(This article is now part of the 'Long Reads' series of our Drug Safety Matters podcast. Listen to the article and a discussion with the author here.)
In recent years, patient engagement has emerged as a transformative concept in healthcare. No longer mere recipients of medical care, patients are now recognised as valuable partners in the development, regulation, and safe use of medicines. This shift marks a fundamental change in the healthcare landscape, acknowledging the importance of incorporating patient perspectives and experiences. This article explores the concept of patient engagement, its importance, and the compelling case of valproate to illustrate the need for active patient involvement in healthcare decision-making.
The development, regulation, and safe use of medicines are complex processes that involve numerous stakeholders, including patients, healthcare providers, regulators, and pharmaceutical companies. Patient engagement in these processes is essential to ensuring that the interests and needs of patients are considered at every stage of the process.
Patient engagement involves actively involving patients and their representatives in healthcare decision-making processes. It recognises that patients possess unique insights into their conditions, treatment outcomes, and quality of life. By actively including patients in research, drug development, clinical trials, regulatory decisions, and post-marketing surveillance, healthcare stakeholders can harness this wealth of knowledge to improve patient outcomes.
In clinical trials, patient involvement helps ensure that trials are designed in a way that is relevant and meaningful to them. Patients can also provide input on the development of patient-reported outcomes measures, which are used to assess the impact of treatments on their quality of life.
Patient engagement in the regulation of medicines is also critical to ensuring that the process is transparent and that patients’ needs are considered. They may further provide input on the labelling and packaging of medicines to make medical information easier to understand for other users.
Their value even extends to the safe use of medicines, where they may be involved in developing educational materials about medications to provide patients access to accurate and up-to-date information about their treatments. Patients may also be involved in the development of adverse event reporting systems, helping to ensure that adverse events are reported in a timely and accurate manner.
By involving patients in these key processes, healthcare interventions address the needs, preferences, and priorities of the individuals they are intended to serve. Patients bring a personal perspective and insights that traditional research may overlook. By involving patients in decision-making, healthcare systems become more patient-centred and foster a sense of ownership and empowerment among patients. Patient engagement enhances transparency and trust between patients, healthcare providers, regulators, and pharmaceutical companies. When patients are engaged, they feel heard and respected, leading to increased adherence to treatment plans and better health outcomes.
One notable example of patient engagement's impact is the case of valproate, a medication used primarily for the treatment of epilepsy and bipolar disorder. In the past, valproate has been associated with severe birth defects if taken during pregnancy. Unfortunately, many women were not adequately informed of this risk.

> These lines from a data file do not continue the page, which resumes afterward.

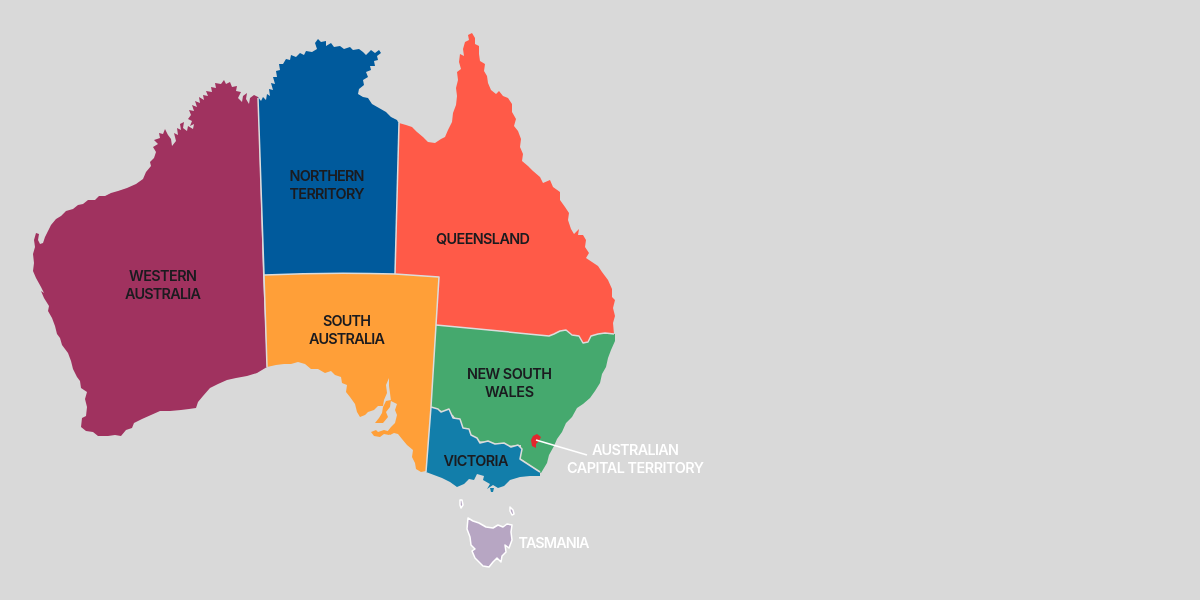
<!DOCTYPE html>
<html lang="en">
<head>
<meta charset="utf-8">
<title>States and territories of Australia</title>
<style>
:root {
  --ground: #d9d9d9;
  --border: #dcdcdc;
  --ink: #1b1b1f;
  --paper: #ffffff;
  --western: #a0325f;
  --northern: #005a9c;
  --queensland: #ff5a48;
  --south: #ff9f38;
  --wales: #45a96e;
  --victoria: #127eaa;
  --tasmania: #b7a6c3;
  --capital: #e3262e;
}
html, body { margin: 0; width: 1200px; height: 600px; overflow: hidden; background: var(--ground); }
.map { display: block; width: 1200px; height: 600px; }
.western { fill: var(--western); }
.northern { fill: var(--northern); }
.queensland { fill: var(--queensland); }
.south { fill: var(--south); }
.wales { fill: var(--wales); }
.victoria { fill: var(--victoria); }
.tasmania { fill: var(--tasmania); stroke: var(--paper); stroke-width: 1.5; stroke-linejoin: round; }
.capital { fill: var(--capital); }
.borders { fill: none; stroke: var(--border); stroke-width: 1.5; stroke-linejoin: round; }
.leader { stroke: var(--paper); stroke-width: 1.6; }
.labels { font: 600 14.4px Inter, "Open Sans", sans-serif; text-anchor: middle; fill: var(--ink); }
.labels .outside { fill: var(--paper); }
</style>
</head>
<body>
<svg class="map" viewBox="0 0 1200 600" role="img" aria-label="Map of the states and territories of Australia">
  <g id="states">
    <path class="western" d="M258 97 L254 95 250 98 249 104 246 99 247 93 243 96 242 102 238 98 241 92 236 91 237 86 232 87 230 82 226 84 224 80 221 84 215 83 216 88 211 87 212 92 206 91 208 96 203 95 204 100 199 97 200 103 195 101 197 107 192 105 194 111 189 110 191 115 188 119 192 121 190 126 194 124 193 129 188 126 187 131 183 128 184 122 180 124 181 130 177 128 178 135 174 133 176 141 172 146 171 139 168 135 165 129 163 134 159 133 160 138 154 140 158 144 153 147 156 152 154 158 150 162 151 166 146 172 143 179 136 184 127 188 118 191 111 193 105 196 99 196 95 200 88 200 83 204 78 205 73 209 66 211 61 216 56 219 51 225 48 231 45 237 43 243 40 244 38 240 39 234 36 233 34 240 35 247 33 254 34 263 33 271 36 278 41 287 44 293 41 291 44 298 49 306 48 311 52 318 55 326 57 334 60 338 62 345 68 353 71 361 73 369 77 377 80 381 81 388 87 392 85 399 87 407 86 416 82 418 81 427 86 431 93 432 98 436 108 436 115 435 121 436 126 430 132 428 134 423 142 419 151 415 160 411 170 411 181 410 189 409 196 408 198 402 203 396 210 388 218 384 227 380 236 378 247 376 257 373 267 367 263 275Z"/>
    <path class="northern" d="M258 97 L261 101 263 97 266 100 267 94 270 96 269 89 273 90 271 83 275 84 273 77 277 77 276 71 280 70 279 64 283 64 286 59 290 60 291 55 296 57 300 53 304 55 306 51 312 52 317 49 315 43 318 39 321 42 326 41 326 46 331 43 334 47 340 46 344 49 350 47 353 50 359 49 363 52 366 55 371 50 375 53 379 50 381 53 377 56 378 60 374 61 375 66 370 66 371 70 366 72 368 77 363 80 364 85 359 89 358 94 363 97 368 98 372 104 379 108 386 112 391 117 397 120 399 124 395 274 330 273 264 275Z"/>
    <path class="queensland" d="M399 123 L406 125 412 127 417 132 423 137 428 142 435 143 441 139 445 137 448 130 452 122 453 113 456 105 457 96 456 88 458 80 457 72 461 69 459 62 460 54 464 56 463 49 465 42 469 40 468 35 472 33 475 38 475 44 479 46 479 54 480 61 485 64 484 71 487 76 488 83 491 90 496 94 499 91 503 96 508 98 512 104 512 112 516 119 514 126 518 131 521 139 520 147 523 154 522 161 528 166 533 171 540 177 543 183 550 180 553 187 560 192 560 200 565 207 569 213 568 220 571 229 574 234 579 229 578 235 583 235 586 240 585 247 589 253 586 258 592 262 598 266 602 272 608 280 612 289 612 297 615 300 613 308 615 316 613 323 614 334 605 333 598 334 591 336 588 342 583 343 579 336 572 335 566 330 560 331 554 334 549 336 436 325 439 277 395 274Z"/>
    <path class="south" d="M264 275 Q330 272 395 274 L439 277 431 407 426 471 421 472 416 469 415 463 412 457 413 450 407 445 402 439 398 434 394 433 390 435 387 432 391 427 395 423 397 415 395 410 397 404 391 401 390 393 389 386 389 378 386 385 387 393 384 400 383 406 378 406 374 410 368 412 365 415 360 417 357 412 355 404 350 397 346 392 347 385 342 383 341 377 335 375 331 371 325 373 318 369 311 369 305 364 298 362 291 364 284 364 276 365 267 367Z"/>
    <path class="south" d="M386 401 L391 400 390 407 386 412 388 417 383 423 375 423 379 418 382 413 383 407ZM371 432 L376 430 378 432 384 430 391 432 389 435 384 434 380 437 374 436Z"/>
    <path class="wales" d="M436 325 L549 336 554 334 560 331 566 330 572 335 579 336 583 343 588 342 591 336 598 334 605 333 615 334 615 341 611 350 608 358 606 367 602 374 600 383 595 391 590 398 583 404 577 408 572 417 566 423 562 432 557 439 554 446 549 455 547 463 541 473 521 459 521 445 505 446 490 442 476 441 470 434 460 425 453 415 431 407Z"/>
    <path class="victoria" d="M431 407 L438 409 441 412 449 409 453 418 460 419 463 428 469 429 471 435 477 438 480 443 488 441 495 444 504 443 511 447 518 445 522 449 520 459 540 472 540 476 530 476 520 477 510 480 504 486 498 488 493 485 487 489 490 484 483 480 484 476 477 474 474 480 469 479 464 484 457 487 450 482 442 478 434 475 426 472Z"/>
    <path class="victoria" d="M490 488 l4 0 -1 4 -2 0Z"/>
    <path class="capital" d="M533 436 L537 434 541 437 539 441 536 444 536 448 532 446 531 440Z"/>
  </g>

  <g id="tasmania" class="tasmania">
    <path d="M468 518 L473 521 479 523 486 527 493 528 498 525 503 527 507 524 512 525 511 532 512 540 509 548 505 545 506 552 502 556 501 562 497 558 493 562 489 567 483 566 479 562 475 558 472 551 475 549 471 545 470 537 467 529Z"/>
    <path d="M460 500 l2 0 1 5 -2 3 -1 -3Z"/>
    <path d="M510 507 l3 3 1 4 -2 1 -2 -4Z"/>
  </g>

  <g id="borders" class="borders">
    <path d="M258 98 L264 275 267 367"/>
    <path d="M264 275 Q330 272 395 274 L439 277 436 325 431 407 426 472"/>
    <path d="M399 123 L395 274"/>
    <path d="M436 325 Q490 330 549 336 L554 334 560 331 566 330 572 335 579 336 583 343 588 342 591 336 598 334 605 333 614 334"/>
    <path d="M431 407 L438 409 441 412 449 409 453 418 460 419 463 428 469 429 471 435 477 438 480 443 488 441 495 444 504 443 511 447 518 445 522 449 520 459 540 472"/>
  </g>

  <line class="leader" x1="536" y1="440" x2="587" y2="455"/>

  <g id="labels" class="labels">
    <text x="163" y="281" textLength="68">WESTERN</text>
    <text x="163" y="299" textLength="76">AUSTRALIA</text>
    <text x="327" y="181" textLength="75">NORTHERN</text>
    <text x="327" y="199" textLength="75">TERRITORY</text>
    <text x="483" y="244" textLength="94">QUEENSLAND</text>
    <text x="347" y="326" textLength="48">SOUTH</text>
    <text x="347" y="344" textLength="76">AUSTRALIA</text>
    <text x="509.5" y="379" textLength="85">NEW SOUTH</text>
    <text x="509.5" y="397" textLength="49">WALES</text>
    <text x="476" y="466" textLength="65">VICTORIA</text>
    <g class="outside">
      <text x="635.5" y="455" textLength="87">AUSTRALIAN</text>
      <text x="635.5" y="473" textLength="137">CAPITAL TERRITORY</text>
      <text x="554" y="548" textLength="71">TASMANIA</text>
    </g>
  </g>
</svg>
</body>
</html>
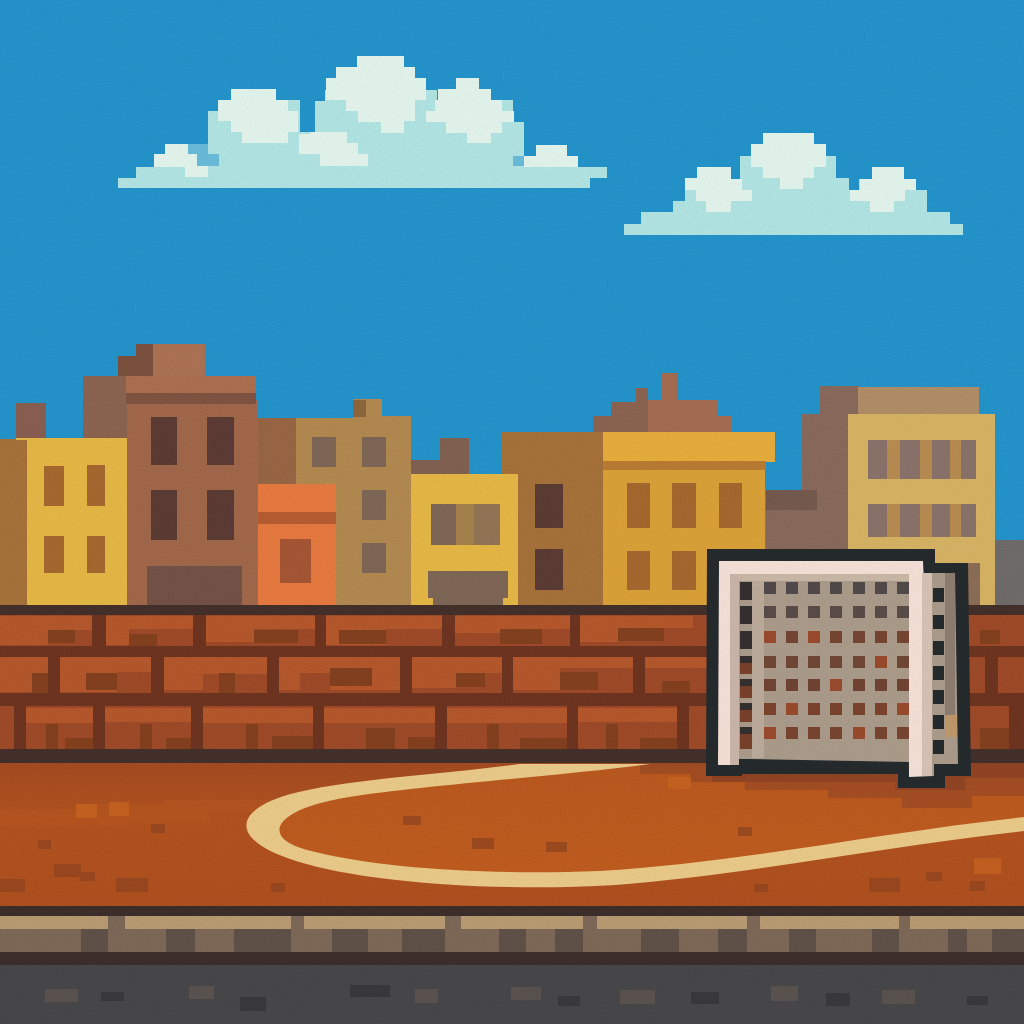
<!DOCTYPE html>
<html lang="en">
<head>
<meta charset="utf-8">
<title>Street football pitch</title>
<style>
:root{--sky:#2493c9;--cloud:#e2f3ec;--cloud-shade:#b0e3e1;--yellow:#e3b645;--gold:#d9a038;--sand:#d5b263;--tan:#b1884f;--brick-house:#a0674a;--roof:#8b6350;--shade:#a5713a;--pane:#5b3b34;--pane-warm:#a4682f;--pane-grey:#7d6655;--mortar:#6d3420;--brick:#b4572c;--brick-low:#9d4a28;--brick-dark:#83401f;--line:#e9c988;--ink:#252a2d;--post:#f3dfd5;--net:#a99a8a;--asphalt:#474649}
html,body{margin:0;width:1024px;height:1024px;overflow:hidden;background:var(--sky)}
svg{display:block}
.cloud{fill:var(--cloud)}.cloud-shade{fill:var(--cloud-shade)}
.yellow{fill:var(--yellow)}.gold{fill:var(--gold)}.sand{fill:var(--sand)}.tan{fill:var(--tan)}
.brick-house{fill:var(--brick-house)}.roof{fill:var(--roof)}.shade{fill:var(--shade)}
.pane{fill:var(--pane)}.pane-warm{fill:var(--pane-warm)}.pane-grey{fill:var(--pane-grey)}
.brick{fill:var(--brick)}.brick-low{fill:var(--brick-low)}.brick-dark{fill:var(--brick-dark)}
.ink{fill:var(--ink)}.post{fill:var(--post)}.net{fill:var(--net)}
.edge{fill:#44302a}
</style>
</head>
<body>
<svg width="1024" height="1024" viewBox="0 0 1024 1024" shape-rendering="crispEdges" role="img" aria-label="Pixel style football goal on a clay pitch in front of a brick wall and town houses">
<defs>
<linearGradient id="clay" x1="0" y1="0" x2="0" y2="1"><stop offset="0" stop-color="#a34b22"/><stop offset=".4" stop-color="#b1521f"/><stop offset="1" stop-color="#ae4f1f"/></linearGradient>
<linearGradient id="infield" x1="0" y1="0" x2="0" y2="1"><stop offset="0" stop-color="#b8581f"/><stop offset="1" stop-color="#bf5c20"/></linearGradient>
<g id="hole-row"><path d="M764 0h12v12h-12zM786 0h12v12h-12zM808 0h12v12h-12zM830 0h12v12h-12zM853 0h12v12h-12zM875 0h12v12h-12zM897 0h12v12h-12z"/></g>
<filter id="grain" x="0" y="0" width="1" height="1"><feTurbulence type="fractalNoise" baseFrequency=".7" numOctaves="2" seed="4"/><feColorMatrix values="0 0 0 0 0  0 0 0 0 0  0 0 0 0 0  .5 .5 0 0 -.4"/></filter>
</defs>

<rect id="sky" width="1024" height="1024" fill="var(--sky)"/>

<g id="clouds">
<path class="cloud-shade" d="M118 188V178H136V167H154V156H165V145H208V111H221V100H300V132H315V101H325V90H437V100H513V122H524V156H536V167H607V178H590V188Z"/>
<g class="cloud">
<path d="M231 89H276V100H288V111H298V132H288V143H242V132H231V121H218V100H231Z"/>
<path d="M357 56H404V67H415V78H426V100H415V121H404V133H381V122H358V111H346V100H326V78H336V67H357Z"/>
<path d="M456 78H479V89H491V100H502V111H514V122H502V133H491V143H467V133H446V122H426V111H435V100H438V89H456Z"/>
<path d="M310 132H347V143H358V154H368V166H320V154H299V134H310Z"/>
<path d="M165 144H188V154H197V166H208V177H185V167H154V154H165Z"/>
<path d="M536 145H567V156H578V167H524V156H536Z"/>
</g>
<path fill="#69bad9" d="M188 144H208V154H219V166H197V154H188ZM513 156H524V166H513Z"/>
<path class="cloud-shade" d="M624 235V224H641V212H673V201H685V190H740V156H836V178H849V190H859V179H916V190H927V212H950V224H963V235Z"/>
<g class="cloud">
<path d="M763 133H814V144H826V167H814V178H803V189H780V178H763V167H751V144H763Z"/>
<path d="M697 167H731V179H742V190H752V201H731V212H706V201H696V190H685V178H697Z"/>
<path d="M872 167H904V179H916V190H905V201H894V212H870V201H850V190H860V179H872Z"/>
</g>
</g>

<g id="town">
<g id="house-yellow-left">
<path fill="#885e50" d="M16 403H46V440H16Z"/>
<rect class="shade" y="439" width="27" height="166"/>
<path class="yellow" d="M16 438H127V605H27V440H16Z"/>
<path class="pane-warm" d="M44 466H64V506H44ZM87 465H105V506H87ZM44 536H64V573H44ZM87 536H105V573H87Z"/>
</g>
<g id="house-red">
<path class="roof" d="M83 376H118V356H136V344H153V376H127V438H83Z"/>
<path fill="#7a503e" d="M118 356H136V344H153V376H118Z"/>
<rect x="153" y="344" width="52" height="34" fill="#aa7253"/>
<rect class="brick-house" x="127" y="400" width="130" height="205"/>
<rect x="126" y="376" width="130" height="18" fill="#ab6f4f"/>
<rect x="126" y="393" width="130" height="11" fill="#7f5342"/>
<path class="pane" d="M151 417H177V465H151ZM207 417H234V465H207ZM151 490H177V540H151ZM207 490H234V540H207Z"/>
<rect x="147" y="566" width="95" height="39" fill="#735146"/>
</g>
<g id="house-tan">
<rect x="258" y="418" width="38" height="68" fill="#976544"/>
<path class="tan" d="M296 418H353V399H382V416H411V605H296Z"/>
<rect x="353" y="400" width="13" height="17" fill="#8d653d"/>
<path class="pane-grey" d="M312 437H336V467H312ZM362 437H386V467H362ZM362 490H386V520H362ZM362 543H386V573H362Z"/>
</g>
<g id="house-orange">
<rect x="258" y="484" width="78" height="121" fill="#e5793f"/>
<rect x="258" y="512" width="78" height="12" fill="#b65c32"/>
<rect x="280" y="539" width="31" height="44" fill="#a45534"/>
</g>
<g id="house-yellow-small">
<path fill="#806151" d="M411 460H440V438H469V476H411Z"/>
<rect class="yellow" x="411" y="474" width="107" height="131"/>
<rect class="pane-grey" x="431" y="504" width="69" height="41"/>
<rect x="456" y="504" width="18" height="41" fill="#a5814b"/>
<rect x="474" y="504" width="26" height="41" fill="#927455"/>
<path class="pane-grey" d="M428 571H508V598H503V605H433V598H428Z"/>
</g>
<g id="house-gold">
<path class="roof" d="M593 416H611V402H636V388H648V400H662V373H677V400H718V416H732V433H593Z"/>
<path fill="#a46c50" d="M648 400H662V373H677V400H718V416H732V433H648Z"/>
<path class="shade" d="M502 432H604V605H518V474H502Z"/>
<path class="pane" d="M535 484H563V528H535ZM535 549H563V590H535Z"/>
<rect class="gold" x="603" y="465" width="162" height="140"/>
<rect x="603" y="432" width="172" height="30" fill="#e5ac3c"/>
<rect x="603" y="461" width="163" height="9" fill="#b87c32"/>
<path class="pane-warm" d="M627 483H650V528H627ZM672 483H696V528H672ZM719 483H742V528H719ZM627 551H650V590H627ZM672 551H696V590H672Z"/>
</g>
<g id="house-sand">
<path fill="#88695b" d="M766 490H802V414H820V386H860V605H766Z"/>
<rect x="766" y="490" width="51" height="20" fill="#74594e"/>
<rect x="858" y="387" width="121" height="28" fill="#b08d67"/>
<rect class="sand" x="848" y="414" width="147" height="191"/>
<path fill="#b78b50" d="M868 440H976V479H868ZM868 504H976V537H868Z"/>
<path fill="#897269" d="M868 440H887V479H868ZM900 440H920V479H900ZM932 440H950V479H932ZM961 440H976V479H961ZM868 504H887V537H868ZM900 504H920V537H900ZM932 504H950V537H932ZM961 504H976V537H961Z"/>
<rect x="960" y="563" width="20" height="42" fill="#8b6d57"/>
<path fill="#6f6b6b" d="M995 540H1024V605H995Z"/>
</g>
</g>

<g id="brick-wall">
<rect y="605" width="1024" height="158" fill="var(--mortar)"/>
<path class="brick-low" d="M0 615H92V646H0ZM106 615H193V646H106ZM206 615H315V646H206ZM326 615H442V646H326ZM455 615H570V646H455ZM580 615H707V646H580ZM968 615H1024V646H968ZM0 657H48V693H0ZM60 657H151V693H60ZM164 657H267V693H164ZM279 657H400V693H279ZM412 657H502V693H412ZM513 657H633V693H513ZM645 657H707V693H645ZM968 657H985V693H968ZM998 657H1024V693H998ZM0 706H14V749H0ZM26 706H93V749H26ZM105 706H191V749H105ZM203 706H313V749H203ZM324 706H435V749H324ZM447 706H567V749H447ZM578 706H677V749H578ZM689 706H707V749H689ZM968 706H1009V749H968Z"/>
<path class="brick" d="M0 616H92V630H48V645H0ZM106 616H193V629H129V645H106ZM206 616H315V629H254V642H206ZM326 616H442V629H386V645H326ZM455 616H570V629H500V633H455ZM580 616H693V628H618V642H580ZM0 657H48V673H32V692H0ZM60 657H151V672H117V692H60ZM164 657H267V674H203V690H164ZM279 657H400V690H330V673H300V690H279ZM412 657H502V673H456V688H412ZM513 657H633V668H560V690H513ZM645 657H707V668H645ZM26 708H93V723H26ZM105 708H191V722H105ZM203 708H313V723H203ZM324 708H435V723H324ZM447 708H567V723H447ZM578 708H677V722H578Z"/>
<path class="brick-dark" d="M48 630H75V643H48ZM129 634H157V646H129ZM254 630H298V643H254ZM339 630H386V644H339ZM500 629H542V644H500ZM618 628H664V641H618ZM32 673H48V693H32ZM86 673H117V690H86ZM219 673H235V693H219ZM330 668H372V686H330ZM456 673H485V687H456ZM560 672H598V690H560ZM662 681H690V693H662ZM46 724H58V749H46ZM140 724H152V749H140ZM246 724H258V749H246ZM366 728H395V749H366ZM487 724H499V749H487ZM606 724H618V749H606ZM65 738H93V749H65ZM166 738H191V749H166ZM272 736H313V749H272ZM408 737H435V749H408ZM520 738H567V749H520ZM640 738H677V749H640ZM980 630H1000V644H980ZM980 728H1009V749H980Z"/>
<path class="edge" d="M0 605H1024V615H0ZM0 749H1024V763H0Z"/>
</g>

<g id="pitch">
<rect y="763" width="1024" height="144" fill="url(#clay)"/>
<path fill="#b95820" d="M165 800H270V812H210V822H130V826H0V810H76V804H165Z" opacity=".45"/>
<path fill="url(#infield)" shape-rendering="auto" d="M645 765C560 775 400 785 325 801C265 813 265 842 315 857C390 878 510 884 610 879C740 872 900 838 1024 824V763Z"/>
<path fill="#9b4a24" d="M640 763H1024V796H972V808H902V798H828V790H745V782H690V774H640Z" opacity=".75"/>
<path fill="#823d25" d="M712 763H1024V778H965V790H895V782H712Z" opacity=".55"/>
<path id="chalk-line" fill="var(--line)" shape-rendering="auto" d="M520 764H650C550 777 425 785 349 797C268 810 263 839 307 850C384 870 500 875 599 871C740 863 875 833 1024 817V831C880 847 745 875 615 885C500 892 365 883 296 861C232 841 231 812 287 795C345 779 440 775 520 764Z"/>
<path fill="#91451f" d="M403 816H421V825H403ZM472 838H494V849H472ZM546 842H567V852H546ZM738 827H752V836H738ZM151 824H165V833H151ZM38 840H51V849H38ZM54 864H81V877H54ZM0 879H25V892H0ZM116 878H148V892H116ZM271 883H285V892H271ZM754 884H768V892H754ZM869 878H900V892H869ZM926 872H942V881H926ZM970 881H985V891H970ZM80 872H95V881H80Z" opacity=".75"/>
<path fill="#c96520" d="M76 804H97V818H76ZM109 802H129V816H109ZM668 777H691V789H668ZM974 858H1001V874H974Z" opacity=".75"/>
</g>

<g id="goal">
<path class="ink" shape-rendering="auto" d="M707 549H935V563H968L971 776H945V788H898V774H742V776H706Z"/>
<path class="post" shape-rendering="auto" d="M719 561H923L933 776L909 777L908 574H739V765H718Z"/>
<path fill="#c9b5a8" d="M730 574H739V765H730Z"/>
<path class="net" shape-rendering="auto" d="M739 574H909V762L751 759H739Z"/>
<path fill="#bbaa99" d="M752 574H764V758H752Z"/>
<path fill="#c9b7a6" d="M739 574H909V581H739Z"/>
<g id="front-net">
<use href="#hole-row" y="582" fill="#514a4b"/>
<use href="#hole-row" y="606" fill="#594c48"/>
<use href="#hole-row" y="631" fill="#754532"/>
<use href="#hole-row" y="656" fill="#704735"/>
<use href="#hole-row" y="679" fill="#704332"/>
<use href="#hole-row" y="703" fill="#7a432c"/>
<use href="#hole-row" y="727" fill="#774530"/>
<path fill="#984b2c" d="M764 631H776V643H764ZM808 631H820V643H808ZM875 656H887V668H875ZM830 679H842V691H830ZM786 703H798V715H786ZM897 703H909V715H897ZM853 727H865V739H853ZM764 727H776V739H764Z"/>
</g>
<path fill="#34302f" d="M740 582H752V600H740ZM740 606H752V624H740ZM740 631H752V649H740ZM740 656H752V663H740ZM740 679H752V686H740ZM740 703H752V710H740ZM740 727H752V734H740Z"/>
<path fill="#78402a" d="M740 663H752V674H740ZM740 686H752V698H740ZM740 710H752V722H740ZM740 734H752V749H740Z"/>
<path class="net" shape-rendering="auto" d="M922 573H955L958 764H934V776H921Z"/>
<path class="post" d="M909 570H922V776H909Z"/>
<path fill="#d6c2b4" d="M922 573H932V776H922Z"/>
<path fill="#8d7d70" d="M945 573H955V715H945Z"/>
<path fill="#bd9869" d="M945 715H957V737H945Z"/>
<path class="ink" d="M933 588H944V602H933ZM933 615H944V629H933ZM933 641H944V655H933ZM933 666H944V680H933ZM933 690H944V704H933ZM933 715H944V729H933ZM933 740H944V754H933Z"/>
</g>

<g id="kerb">
<rect y="906" width="1024" height="59" fill="#3c2e2b"/>
<rect y="916" width="1024" height="36" fill="#7d6858"/>
<path fill="#b89a72" d="M0 916H108V929H0ZM125 916H291V929H125ZM304 916H445V929H304ZM461 916H583V929H461ZM597 916H747V929H597ZM760 916H899V929H760ZM910 916H1024V929H910Z"/>
<path fill="#5f5148" d="M81 929H108V952H81ZM166 929H195V952H166ZM234 929H291V952H234ZM332 929H368V952H332ZM402 929H445V952H402ZM499 929H526V952H499ZM555 929H583V952H555ZM641 929H679V952H641ZM718 929H747V952H718ZM789 929H816V952H789ZM872 929H899V952H872ZM948 929H967V952H948ZM992 929H1024V952H992Z"/>
</g>

<g id="road">
<rect y="965" width="1024" height="59" fill="var(--asphalt)"/>
<path fill="#59524f" d="M45 989H78V1002H45ZM189 986H214V999H189ZM415 989H438V1003H415ZM511 987H541V1000H511ZM620 990H655V1004H620ZM771 986H798V1001H771ZM882 990H915V1004H882Z"/>
<path fill="#39383a" d="M101 992H124V1001H101ZM240 997H266V1011H240ZM350 985H390V997H350ZM558 996H580V1006H558ZM691 992H719V1004H691ZM826 993H850V1006H826ZM967 996H988V1005H967Z"/>
</g>
<rect id="paper-grain" width="1024" height="1024" filter="url(#grain)" opacity=".12"/>
</svg>
</body>
</html>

However, through patient engagement initiatives, exemplified by patient testimonies at a public hearing on the drug, the voices of affected individuals and advocacy groups were heard and considered by regulatory authorities. The information and testimonies shared during the public hearing influenced the European Medicines Agency's (EMA) assessment of the risk-benefit profile of valproate, as well as their recommendations regarding the use, labelling, and risk minimisation measures for the drug.
Patient advocacy groups, such as the Independent Medicines and Medical Devices Safety Review in the United Kingdom, played a pivotal role in drawing attention to this issue. They raised awareness about the risks associated with valproate during pregnancy and provided further advice and support to affected women and their families. The involvement of these patient groups prompted regulatory bodies and pharmaceutical companies to act, leading to improved warnings, strengthened regulations, and enhanced patient safety measures in the use of valproate.
The Valproate Toolkit, developed by the Medicines and Healthcare Products Regulatory Agency (MHRA) in collaboration with patient groups, is another example of patient engagement in action. This resource provides comprehensive information and tools to support healthcare professionals in advising women of childbearing age about the risks and benefits of valproate therapy.
The EMA and MHRA have also engaged with patient advocacy groups and organisations to gather patient experiences and perspectives. They have conducted surveys and consultations to better understand the impact of valproate on patients' lives and to identify areas where additional support and information are needed.
These efforts have helped increase awareness among patients and healthcare professionals about the risks associated with valproate. Patients are now better informed about the need to use effective contraception while taking valproate and the importance of regular reviews of treatment options. Furthermore, the EMA and MHRA have actively promoted shared decision-making between patients and healthcare professionals so that patients may make informed choices about their treatment.
Patient engagement has emerged as a crucial driver of progress in healthcare. Recognizing patients as partners in decision-making processes has the potential to transform the way medicines are developed, regulated, and used. The case of Valproate highlights the importance of patient engagement in addressing healthcare challenges and improving patient safety. The active involvement of patients, healthcare providers, regulators, and pharmaceutical companies fosters a more patient-centred approach, builds trust, and ultimately enhances patient outcomes. Embracing patient engagement is not only an ethical imperative but a practical necessity to shape a healthcare system that truly meets the needs and aspirations of those it serves.